So, I’m leaving ClearMyRecord and going to OmniTI. A few words are in order in parting.

First of all, why I came to CMR in the first place. ClearMyRecord is all about restoring dignity to people who have lost it, through their own mistakes. This is an honorable goal, and being part of creating the technology to achieve that goal was very appealing to me. And, while I was here, we did indeed help a lot of people obtain expungement of their criminal records, which is a ticket back to participation in community at a level that had been denied to them.

This has been my first real experience with management. I was a manager, sort of, at one former job, but treated it more like a team lead than a manager, and that experience didn’t go well. The less said about that, the better.

However, my management still is still very delegatory, if that’s a word. I assign tasks to folks that I feel can do them, and then I step back and allow them to be creative in how they do them. The side-effect of this, of course, is that sometimes things don’t get done, get done in ways that I didn’t envision, or get done far slower than I had hoped.

About halfway through my time here, I hired someone with far more management experience than myself. I suspect that he frequently didn’t agree with how I chose to operate, and sometimes he made that explicit. I learned a great deal from him, and I think that I will do things rather differently if I have an opportunity to be in management again. Now that I’m leaving, he’ll be taking my place, and the rest of the team will get to see how he chooses to manage.
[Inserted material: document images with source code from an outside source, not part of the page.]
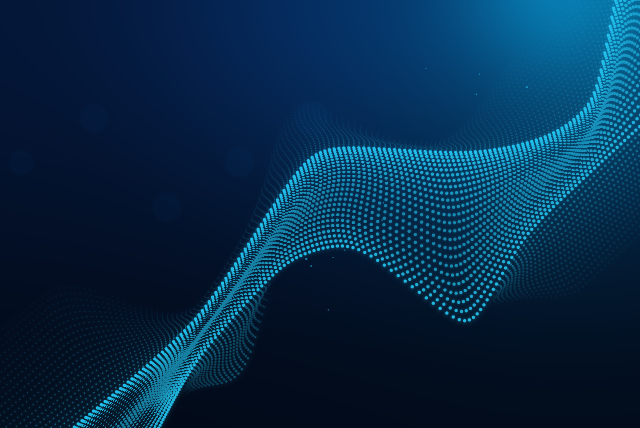
This background is drawn by a Shadertoy shader. Its source:

```glsl
// A glowing ribbon of cyan dots winding over a deep blue gradient.

const float PI = 3.14159265;
const int COLUMNS = 170;
const vec2 AXIS = vec2(0.94, 0.341);      // direction the ribbon travels
const vec3 DOT_COLOR = vec3(0.13, 0.75, 0.92);

float hash(float n) {
    return fract(sin(n * 91.345) * 4753.54);
}

// Soft ramp: zero before "at", slope one after it
float bend(float s, float at, float softness) {
    float d = s - at;
    return 0.5 * (d + sqrt(d * d + softness * softness));
}

float bell(float x, float center, float width) {
    float d = (x - center) / width;
    return exp(-d * d);
}

// Height of the bright upper ridge along the axis
float ridge(float s) {
    return -0.118 + 0.35 * s
        + 0.45 * bend(s, 0.52, 0.10) - 1.30 * bend(s, 0.915, 0.06)
        + 0.35 * bend(s, 1.26, 0.10) + 0.50 * bend(s, 1.45, 0.08)
        + 1.40 * bend(s, 1.565, 0.04);
}

// Height of the lower edge along the axis
float hem(float s) {
    return -0.452 + 0.95 * s
        - 0.40 * bend(s, 0.47, 0.06) - 0.60 * bend(s, 0.77, 0.06)
        - 1.80 * bend(s, 0.93, 0.05) + 2.80 * bend(s, 1.105, 0.035)
        - 0.54 * bend(s, 1.30, 0.06);
}

float disc(float d, float radius, float pixel) {
    return clamp((radius - d) / pixel + 0.5, 0.0, 1.0);
}

// One column of dots from a to b; crowd > 1 packs the rows towards a
float dotColumn(vec2 p, vec2 a, vec2 b, float rows, float crowd,
                float sway, float radius, vec2 light, float pixel) {
    vec2 d = b - a;
    float h = clamp(dot(p - a, d) / max(dot(d, d), 1e-6), 0.0, 1.0);
    h = pow(floor(pow(h, 1.0 / crowd) * rows + 0.5) / rows, crowd);
    vec2 center = a + d * h + vec2(sway * sin(2.0 * PI * h), 0.0);
    float dist = length(p - center);
    float level = mix(light.x, light.y, h) * (1.0 - 0.35 * sin(PI * h));
    return level * max(disc(dist, radius, pixel), 0.20 * bell(dist, 0.0, 0.008));
}

// Front sheet, mist above the ridge and veil below the hem
float ribbon(vec2 p, float pixel) {
    float cover = 0.0;
    for (int i = 0; i < COLUMNS; i++) {
        float s = -0.1 + 0.011 * float(i);
        float sLow = s - 0.07 + 0.17 * (1.0 - smoothstep(0.15, 0.6, s));
        vec2 top = vec2(s, ridge(s));
        vec2 low = vec2(sLow, hem(sLow));
        cover = max(cover, dotColumn(p, top, low, 24.0, 1.4, 0.010,
                                     0.0040, vec2(1.0, 0.95), pixel));

        float rise = 0.02 + 0.28 * (1.0 - smoothstep(0.2, 0.55, s))
            + 0.10 * bell(s, 0.9, 0.13) + 0.20 * smoothstep(1.15, 1.5, s);
        float mist = mix(0.65, 0.42, smoothstep(0.3, 0.8, s));
        cover = max(cover, dotColumn(p, top, top + vec2(0.0, rise), 20.0, 1.1,
                                     0.006, 0.0019, vec2(mist, 0.04), pixel));

        float leftVeil = bell(sLow, 0.57, 0.11);
        float rightVeil = smoothstep(1.12, 1.4, sLow);
        float fall = 0.11 * leftVeil + 0.20 * rightVeil;
        vec2 veil = vec2(0.6, 0.05 + 0.35 * leftVeil) * smoothstep(0.01, 0.05, fall);
        cover = max(cover, dotColumn(p, low, low - vec2(0.0, fall), 16.0, 1.0,
                                     0.008, 0.0029, veil, pixel));
    }
    return cover;
}

// Navy base, broad blue light and a cyan glow at the upper right
vec3 backdrop(vec2 p) {
    vec3 color = mix(vec3(0.008, 0.04, 0.10), vec3(0.016, 0.085, 0.21),
                     smoothstep(0.0, 1.0, p.y));
    color += vec3(0.005, 0.055, 0.12) * bell(length(p - vec2(0.75, 1.0)), 0.0, 0.45);
    color += vec3(0.0, 0.15, 0.19) * bell(length(p - vec2(1.35, 0.95)), 0.0, 0.55);
    color += vec3(0.01, 0.25, 0.28) * bell(length(p - vec2(1.33, 1.05)), 0.0, 0.25);
    return color;
}

void mainImage(out vec4 fragColor, in vec2 fragCoord) {
    float pixel = 1.0 / iResolution.y;
    vec2 p = fragCoord * pixel;
    vec3 color = backdrop(p);

    // Large faint bokeh discs on the left
    for (float i = 0.0; i < 5.0; i++) {
        vec2 center = vec2(0.05 + 0.17 * i, 0.62 + 0.12 * sin(i * 2.1));
        float radius = 0.035 + 0.025 * hash(i + 2.0);
        float d = length(p - center);
        color += vec3(0.0, 0.014, 0.024) * (1.0 - smoothstep(radius * 0.7, radius, d));
    }

    // Scattered sparks around the ribbon
    float sparks = 0.0;
    for (float i = 1.0; i < 17.0; i++) {
        vec2 center = vec2(0.6 + 0.75 * hash(i), 0.25 + 0.18 * hash(i + 40.0));
        center.y += 0.5 * smoothstep(0.8, 1.05, center.x);
        float size = 0.001 + 0.0016 * hash(i + 80.0);
        sparks = max(sparks, 0.65 * disc(length(p - center), size, pixel));
    }

    vec2 along = vec2(dot(p, AXIS), dot(p, vec2(-AXIS.y, AXIS.x)));
    float cover = max(ribbon(along, pixel), sparks);
    fragColor = vec4(mix(color, DOT_COLOR, cover), 1.0);
}
```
I’m very interested to hear more about this in the coming weeks.

As to what I would like to have done differently – I think that greater focus on the goals and specific deliverables would have resulted in meeting those goals earlier – months earlier in many cases. We had the tendency, as a team, to be pulled in dozens of different directions at once, and spend weeks at a time working on stuff that was completely outside of our core goals. Granted, this was often mandated from upstream, but I strongly suspect that I could have managed this better if I had been more forceful.

So, now I’m going back to a more hands-on position, where I can revive my Perl knowledge, as well as taking advantage of my 5 years of PHP experience, and my 15 years of Apache experience. Pretty exciting, all around. And maybe, just maybe, I’ll get to try my hand at management again at some point in the future. Meanwhile, I’m looking forward to working with my new manager, who, while younger than I, is someone that I have had some contact with over the last few years, and greatly respect.